American Exceptionalism is a Lie
We like to think we are extraordinary, given our contributions to the world.
We have advanced science, helped our allies win World War I and World War II, and pushed space exploration, among countless examples. Frequently, when the world has needed us, we delivered. Today, however, after a decade of ruinous wars, and faced with deteriorating economic, social and racial inequities, the United States is anything but exceptional. We no longer have an aspirational middle class. We are divided as a country, by design, on wedge issues that keep us fighting each other. Our inability to deal with a global pandemic, and our isolationist Russian puppet of a president, has rendered us useless. Back in the 1980s, with the collapse of the Soviet Union, we looked like a country that had solved all its problems. We were the envy of the world. But our blindness to our failures and our history has bred a complacent nationalism and a disastrous foreign policy that has isolated and alienated us from the global community, says Godfrey Hodgson, author of the Myth of American Exceptionalism. The American belief in exceptionalism is not even exceptional.
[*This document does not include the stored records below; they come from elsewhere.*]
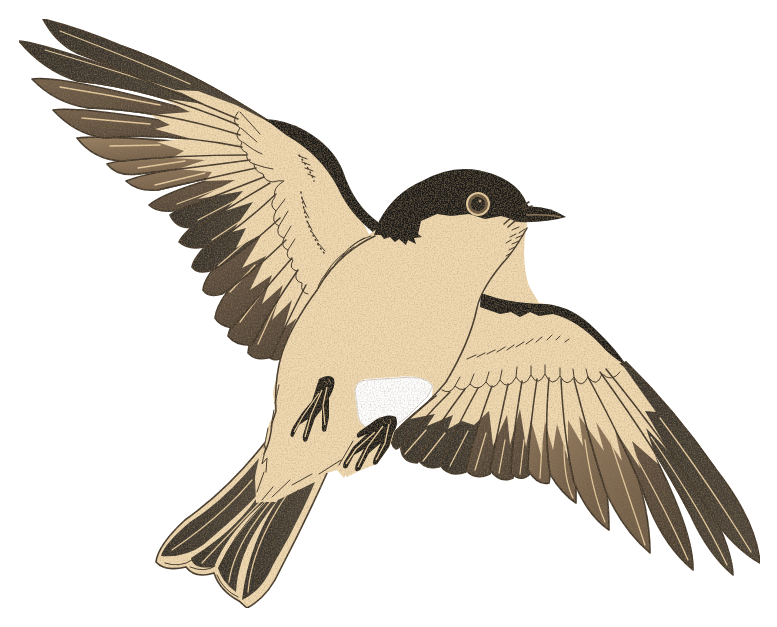
<!DOCTYPE html>
<html lang="en">
<head>
<meta charset="utf-8">
<title>Bird in flight</title>
<style>
:root{--paper:#fff;--cream:#f0d9b1;--cream-deep:#e6cb9f;--ink:#1f1d1b;--line:#40362b;--soot:#3f3a34;--umber:#5e5041;--tan:#8a735a}
html,body{margin:0;background:var(--paper);overflow:hidden}
svg{display:block;width:777px;height:627px}
.feathers path{stroke:var(--line);stroke-width:1.6;stroke-linejoin:round}
.cream{fill:var(--cream)}
.ink{fill:var(--ink)}
.edges{fill:none;stroke:var(--line);stroke-width:1.5;stroke-linecap:round;stroke-linejoin:round}
.fine{stroke-width:1}
.shafts{fill:none;stroke:var(--cream-deep);stroke-width:1.3;stroke-linecap:round}
.soot{fill:url(#soot-wash)}
.umber{fill:url(#umber-wash)}
.tan{fill:url(#tan-wash)}
</style>
</head>
<body>
<svg viewBox="0 0 777 627" role="img" aria-label="Black-capped cream bird flying with spread wings">
<defs>
<linearGradient id="soot-wash"><stop offset="0" stop-color="#35312c"/><stop offset="1" stop-color="#4d453b"/></linearGradient>
<linearGradient id="umber-wash" x2="0.6" y2="1"><stop offset="0" stop-color="#75614c"/><stop offset="1" stop-color="#4c4136"/></linearGradient>
<linearGradient id="tan-wash" x2="0.5" y2="1"><stop offset="0" stop-color="#9a8163"/><stop offset="1" stop-color="#715d49"/></linearGradient>
<filter id="grain" x="0" y="0" width="100%" height="100%">
<feTurbulence type="fractalNoise" baseFrequency="0.7" numOctaves="2" seed="4"/>
<feColorMatrix values="0 0 0 0 0.3  0 0 0 0 0.22  0 0 0 0 0.12  0 0 0 0.9 -0.36"/>
<feComposite in2="SourceGraphic" operator="in" result="specks"/>
<feMerge><feMergeNode in="SourceGraphic"/><feMergeNode in="specks"/></feMerge>
</filter>
</defs>

<g id="bird" filter="url(#grain)">

<g id="left-wing">
<g class="feathers">
<path class="umber" d="M312 296Q295 330 283 357Q277 362 270 358Q268 335 300 285Z"/>
<path class="umber" d="M306 285Q285 325 272 357Q256 362 248 353Q250 325 295 270Z"/>
<path class="umber" d="M298 270Q270 310 252 345Q236 346 228 336Q235 305 290 255Z"/>
<path class="umber" d="M292 258Q260 295 232 328Q220 326 215 318Q218 290 284 235Z"/>
<path class="umber" d="M286 240Q250 275 222 294Q208 298 203 290Q205 265 278 213Z"/>
<path class="soot" d="M280 218Q240 255 213 270Q198 275 192 267Q196 245 274 192Z"/>
<path class="soot" d="M276 192Q240 228 211 245Q190 252 179 242Q190 220 268 182Z"/>
<path class="soot" d="M270 182Q222 212 198 227Q177 231 170 215Q195 198 262 177Z"/>
<path class="umber" d="M264 177Q210 198 179 210Q158 214 149 205Q170 188 255 168Z"/>
<path class="tan" d="M256 168Q200 180 158 190Q138 192 126 181Q160 168 250 160Z"/>
<path class="tan" d="M250 160Q190 168 138 174Q117 177 107 164Q135 155 246 154Z"/>
<path class="tan" d="M247 155Q180 155 122 161Q94 160 77 138Q115 134 242 148Z"/>
<path class="umber" d="M242 147Q165 132 104 138Q75 134 53 110Q85 105 240 134Z"/>
<path class="umber" d="M240 135Q160 110 88 108Q55 103 32 79Q65 74 237 123Z"/>
<path class="soot" d="M238 125Q150 88 77 81Q43 70 19 41Q50 43 240 114Z"/>
<path class="soot" d="M250 125Q140 75 77 53Q56 43 43 19Q80 28 122 46Q190 70 270 122Z"/>
</g>
<path class="cream" d="M269 122L236 105L198 91L176 90L204 104L161 98L190 112L150 115L170 125L155 129L188 138L157 142L184 151L172 158L205 160L178 169L212 172L205 181L235 180L198 199L243 191L225 211L253 202L232 232L246 228L236 248L262 234L242 268L266 256L250 290L272 275L262 304L283 285L272 320L292 300L284 328L297 318L288 350L315 310L372 240L330 160Z"/>
<path class="shafts" d="M60 31Q140 62 190 84M45 50Q120 72 180 92M60 87Q110 95 160 105M82 118L150 124M110 146L160 145M138 168L185 161M155 185L205 173M177 204L220 188M198 220L240 198M212 240L242 220M218 266L248 240M230 292L255 265M240 322L264 290M258 344L276 304"/>
<path class="edges" d="M270 122Q190 70 122 46M238 119Q150 82 77 53M238 125Q150 88 77 81M240 135Q160 110 88 108M242 147Q165 132 104 138M247 155Q180 155 122 161M250 160Q190 168 138 174M256 168Q200 180 158 190M264 177Q210 198 179 210M270 183Q222 212 198 227M276 194Q240 228 211 245M280 218Q240 255 213 270M286 240Q250 275 222 294M292 258Q260 295 232 328M298 270Q270 310 252 345M306 285Q285 325 272 357"/>
<path class="edges fine" d="M238 112Q230 122 240 128Q233 137 242 142Q238 149 247 153Q245 161 254 164Q254 171 263 174Q264 181 273 182Q279 180 284 181Q272 188 275 197Q268 205 276 211Q270 222 279 226Q275 235 284 238Q280 247 288 250Q285 258 293 260Q288 269 297 271Q293 281 302 283Q300 293 308 294M240 112Q252 125 260 134M241 128Q250 136 257 142M243 142Q254 151 262 154M254 164Q265 168 273 169M276 211L285 199M279 226L288 211M284 238L291 226M288 250L295 239"/>
<path class="edges" stroke-dasharray="1 4" d="M299 155Q312 173 314 181M301 192Q305 221 313 235Q318 246 325 254"/>
<path class="edges fine" d="M299 156l8 3M302 162l8 3M305 168l8 3M308 174l7 3M302 198l4 9M304 209l5 9M307 221l5 9M312 232l6 9M318 243l7 8"/>
<path class="ink" d="M265 119Q286 120 304 130Q333 146 343 171Q354 205 378 222L389 239L374 233Q349 213 338 188Q321 155 286 135Z"/>
</g>

<g id="right-wing">
<path class="cream" d="M526 228Q521 262 529 286L539 303Q570 306 596 330L628 368L626 390L440 405L465 340L485 290L505 250Z"/>
<g class="feathers">
<path class="soot" d="M436 396Q410 416 393 434Q389 444 396 449Q423 438 456 388Z"/>
<path class="soot" d="M450 392Q421 420 401 449Q402 462 417 463Q445 435 470 388Z"/>
<path class="soot" d="M465 389Q438 425 418 459Q424 470 439 467Q462 435 482 387Z"/>
<path class="soot" d="M478 388Q455 430 440 465Q449 478 466 472Q485 430 497 386Z"/>
<path class="umber" d="M492 386Q474 435 466 470Q475 481 490 474Q508 430 511 384Z"/>
<path class="umber" d="M508 384Q497 435 490 470Q500 484 513 478Q527 430 526 382Z"/>
<path class="umber" d="M522 381Q512 440 511 473Q521 483 530 474Q544 430 540 379Z"/>
<path class="tan" d="M537 379Q528 440 528 470Q538 486 549 483Q558 430 552 378Z"/>
<path class="tan" d="M549 378Q544 435 550 474Q562 494 576 503Q578 440 566 378Z"/>
<path class="tan" d="M561 379Q564 440 574 482Q588 516 609 530Q609 460 580 378Z"/>
<path class="tan" d="M574 379Q592 450 606 492Q623 530 650 553Q650 480 595 376Z"/>
<path class="umber" d="M588 377Q630 455 647 502Q664 546 693 570Q694 515 608 373Z"/>
<path class="soot" d="M600 372Q660 455 690 514Q708 554 733 575Q731 520 622 367Z"/>
<path class="soot" d="M606 369Q672 450 709 512Q733 548 760 563Q756 520 715 468Q674 409 626 362Z"/>
</g>
<path class="cream" d="M482 300Q535 305 572 327L624 367L656 412L645 411L669 452L646 428L658 464L632 441L640 468L615 430L622 461L596 422L604 451L579 416L583 446L568 420L568 459L557 424L553 450L545 422L541 455L531 420L526 447L520 409L510 445L507 415L493 446L489 411L474 425L462 421L448 429L453 415L427 426L435 414L410 419L438 394Z"/>
<path class="shafts" d="M660 418Q712 488 751 552M651 437Q700 508 727 565M632 450Q666 510 688 560M610 440Q630 500 645 545M585 440Q592 492 605 522M564 446Q564 480 573 498M542 445L540 478M524 440L520 474M505 440L499 473M486 433L475 470M468 431L450 466M445 433L423 461M426 430L405 454"/>
<path class="edges" d="M606 369Q672 450 709 512M600 372Q660 455 690 514M588 377Q630 455 647 502M574 379Q592 450 606 492M561 379Q564 440 574 482M549 378Q544 435 550 474M537 379Q528 440 528 470M522 381Q512 440 511 473M508 384Q497 435 490 470M492 386Q474 435 466 470M478 388Q455 430 440 465M465 389Q438 425 418 459M450 392Q421 420 401 449M436 396Q410 416 393 434M626 362Q674 409 715 468"/>
<path class="edges fine" d="M442 390Q450 395 455 386Q463 394 470 384Q478 393 486 382Q493 393 500 380Q508 392 516 377Q524 390 531 375Q538 388 545 374Q552 389 560 376Q567 389 574 377Q581 391 588 377Q597 389 602 374Q612 383 620 372M455 386l5-9M470 384l4-10M486 382l3-10M500 380l2-10M516 377l1-10M531 375v-9M545 374v-9M560 376v-8M574 377l-1-8M588 377l-2-8"/>
<path class="edges fine" d="M467 359l9-4M477 357l8-4M487 354l8-4M497 352l8-5M507 350l7-5M516 347l8-5M526 344l7-5M536 342l6-5M547 340l5-5M556 340l4-4M565 342l4-3"/>
<path class="ink" d="M481 293Q510 304 545 304Q573 306 596 330Q616 349 627 366Q610 356 600 344Q577 320 553 314L539 316L530 312L520 317L511 312L500 314L480 307Z"/>
</g>

<g id="tail">
<path class="cream" d="M267 440Q230 488 185 520Q158 545 156 562Q165 572 186 567Q195 579 214 573Q220 591 239 601L247 608Q268 597 280 570Q306 520 327 473Z" stroke="#40362b" stroke-width="1.6"/>
<path class="soot" d="M259 458Q225 500 190 522Q164 544 161 556Q185 558 203 545Q242 512 258 494L255 476Z"/>
<path class="soot" d="M258 496Q240 524 206 548L191 558Q193 570 214 567Q228 532 264 502Z"/>
<path class="soot" d="M266 502Q232 538 218 568Q222 582 236 592Q238 548 276 502Z"/>
<path class="soot" d="M278 500Q248 545 242 600Q262 591 273 565Q297 525 315 482Z"/>
<path class="shafts" d="M252 480Q222 516 172 550M262 500Q225 538 202 563M272 500Q234 545 229 582M286 496Q252 546 248 592"/>
<path class="edges fine" d="M165 563Q180 568 192 560M190 567Q205 573 215 566M217 575Q223 590 238 597M255 475Q220 512 180 538M264 503Q232 536 219 568M298 490Q270 535 256 585"/>
</g>

<g id="body">
<path class="cream" d="M378 228L430 190L526 212L527 226Q517 245 508 257Q481 286 477 308Q470 340 446 382L432 397L433 385Q423 374 396 377L365 379Q353 383 355 394L358 418Q362 427 373 429L356 450L344 478L337 470L320 475L291 487L272 500L256 503L255 478L263 468L262 455L269 424L275 412L273 392L280 362Q288 330 304 306Q326 268 348 250Z"/>
<path fill="#fff" stroke="#d9d2c8" stroke-width="1" d="M355 390Q357 380 368 380L397 378Q424 374 433 386L428 396L407 417L396 425L380 417L372 429Q360 427 358 415Z"/>
<path class="edges" d="M527 228Q517 246 508 257Q482 286 477 308Q470 342 446 382Q429 403 406 421M375 236Q338 253 317 290Q292 324 282 353Q274 380 276 411L272 423Q271 440 264 454"/>
<path class="edges fine" d="M371 236Q358 240 350 248M364 238Q347 247 342 257M354 247Q338 257 333 268M344 253Q329 265 324 278M333 267Q320 277 317 291M279 385l-4 18M274 410l-3 17M268 428l-4 20M266 446l-4 18l5-6l-1 14M264 472l-7 20M273 487l-11 13M290 480l-18 17M312 474l-20 11M341 460l-22 14M353 441l-14 24"/>
<path class="edges fine" d="M525 229l-6 4M523 235l-7 3M519 241l-7 3M515 247l-6 3M511 253l-5 3M519 227l-7 3M516 234l-6 3M511 240l-5 3"/>
</g>

<g id="head">
<path class="ink" d="M374 235L379 221Q394 193 422 181Q457 161 493 174Q520 184 527 204L533 212L519 221L501 216L485 219L469 214L451 216L437 214L421 221L418 234L422 237L414 238L416 244L408 240L406 245L399 239L395 242L390 237L384 239L381 235Z"/>
<path class="ink" d="M521 207Q547 204 566 217Q546 223 517 222L510 219Z"/>
<path d="M526 215Q546 214 561 217" fill="none" stroke="#8a735a" stroke-width="1.3"/>
<path class="edges" d="M520 207l9-5M522 210l10-4M511 218l-7 6M516 220l-8 7"/>
<circle cx="478" cy="204" r="11" fill="#6a5842" stroke="#e6cb9f" stroke-width="2"/>
<circle class="ink" cx="478" cy="204" r="7"/>
<circle cx="480" cy="201" r="1.5" fill="#b39b78"/>
</g>

<g id="feet">
<path class="ink" d="M319 379Q330 373 334 379Q336 386 329 398L329 417L326 431Q321 434 322 425L322 409L315 418L307 441Q302 444 303 435L308 419L299 425L293 437Q288 437 293 427L302 413L312 401Z"/>
<path d="M327 387L323 405L325 425M322 390L311 415L305 437M319 393L303 416L294 432" fill="none" stroke="#e6cb9f" stroke-width="1.3"/>
<path class="cream" d="M374 420L352 445L340 470L347 477L361 470L377 464L390 446L397 423Z"/>
<path class="ink" d="M377 419Q389 413 396 417Q399 425 393 433L389 447L377 464Q371 467 374 458L381 443L369 453L360 470Q353 474 356 464L364 449L354 455L347 468Q341 470 344 462L353 447L367 434L358 438Q354 434 363 429Z"/>
<path d="M389 424L385 443L376 460M383 426L368 446L358 467M375 432L356 449L346 464" fill="none" stroke="#e6cb9f" stroke-width="1.4"/>
<path d="M324 381l4 3M329 379l2 5M383 420l3 4M390 419l1 5" stroke="#8a735a" stroke-width="1"/>
</g>

</g>
</svg>
</body>
</html>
Quite the contrary. Throughout history, many countries and people have believed they were above the rest. The ancient Greeks believed it and called everyone else “barbarian.” So did the Romans, the British, the Soviets and Eastern cultures. They all believed in their own exceptionalism. Those cultures are studied as relics of once powerful nations. Rome, Greece, Great Britain and Russia still exist, but gone are the days where the sun never sets on the British Empire. Most Western cultures have adopted a true social democracy in order to survive that incorporates a mix of socialism and capitalism. There are countless comparisons being made today, and rightly so, with the decline of the Roman Empire and a belief among scholars that we are heading down the same path. Our leadership is so divided that we can no longer amend our Constitution to keep up with modern times. There are no useful discussions about term limits or court imbalances. Because of our deep division, neither side of government trusts the other to come together and move the country forward.
The recently departed Ruth Bader Ginsburg asserted she, herself, would not use the U.S. Constitution as a guide today, as it has not kept up with society's changes. California Rep. Adam Schiff asks who can we trust to amend the Constitution? How can we be exceptional when we can’t come together on the basic issues of advancement? Other countries look at us with pity, while some that harbor resentment feel karmic retribution has come to America. Most, however, just want us to come back to the way we used to be and succeed. How can we become the America we once were? How can we be exceptional again? Humility is a start. We must recognize we aren’t that uncommon. We must stop believing the lies being fed to us. And we must elect leaders, real leaders, that can work together. Of all people, Vladimir Putin warned us a long time ago, after the collapse of the USSR: “It is very dangerous to foster the idea of exceptionalism among Americans. It is perilous for politicians and society to fail to notice the moment in which the gap between ideology and reality becomes an abyss. In our case, such failure led to the collapse of the USSR.” He understood us better than we do, which is how he manipulated us, played us like a fiddle and convinced us to elect his puppet. If we don’t change immediately and completely repudiate the GOP, we too will become a relic and a fallen superpower. It doesn’t have to be this way. We can change this. We can reverse this course. Eradicate the party that no longer governs. They are useless relics. Let’s move forward with parties that want a future. They don’t have to want the same thing; they can argue about how we actually can become exceptional. If not, we fail. We become a memory. We need this drastic adjustment, beginning with a Biden/Harris win, and then we can build from there.
The world used to copy us. If we don’t change now, only our memories will be worth copying.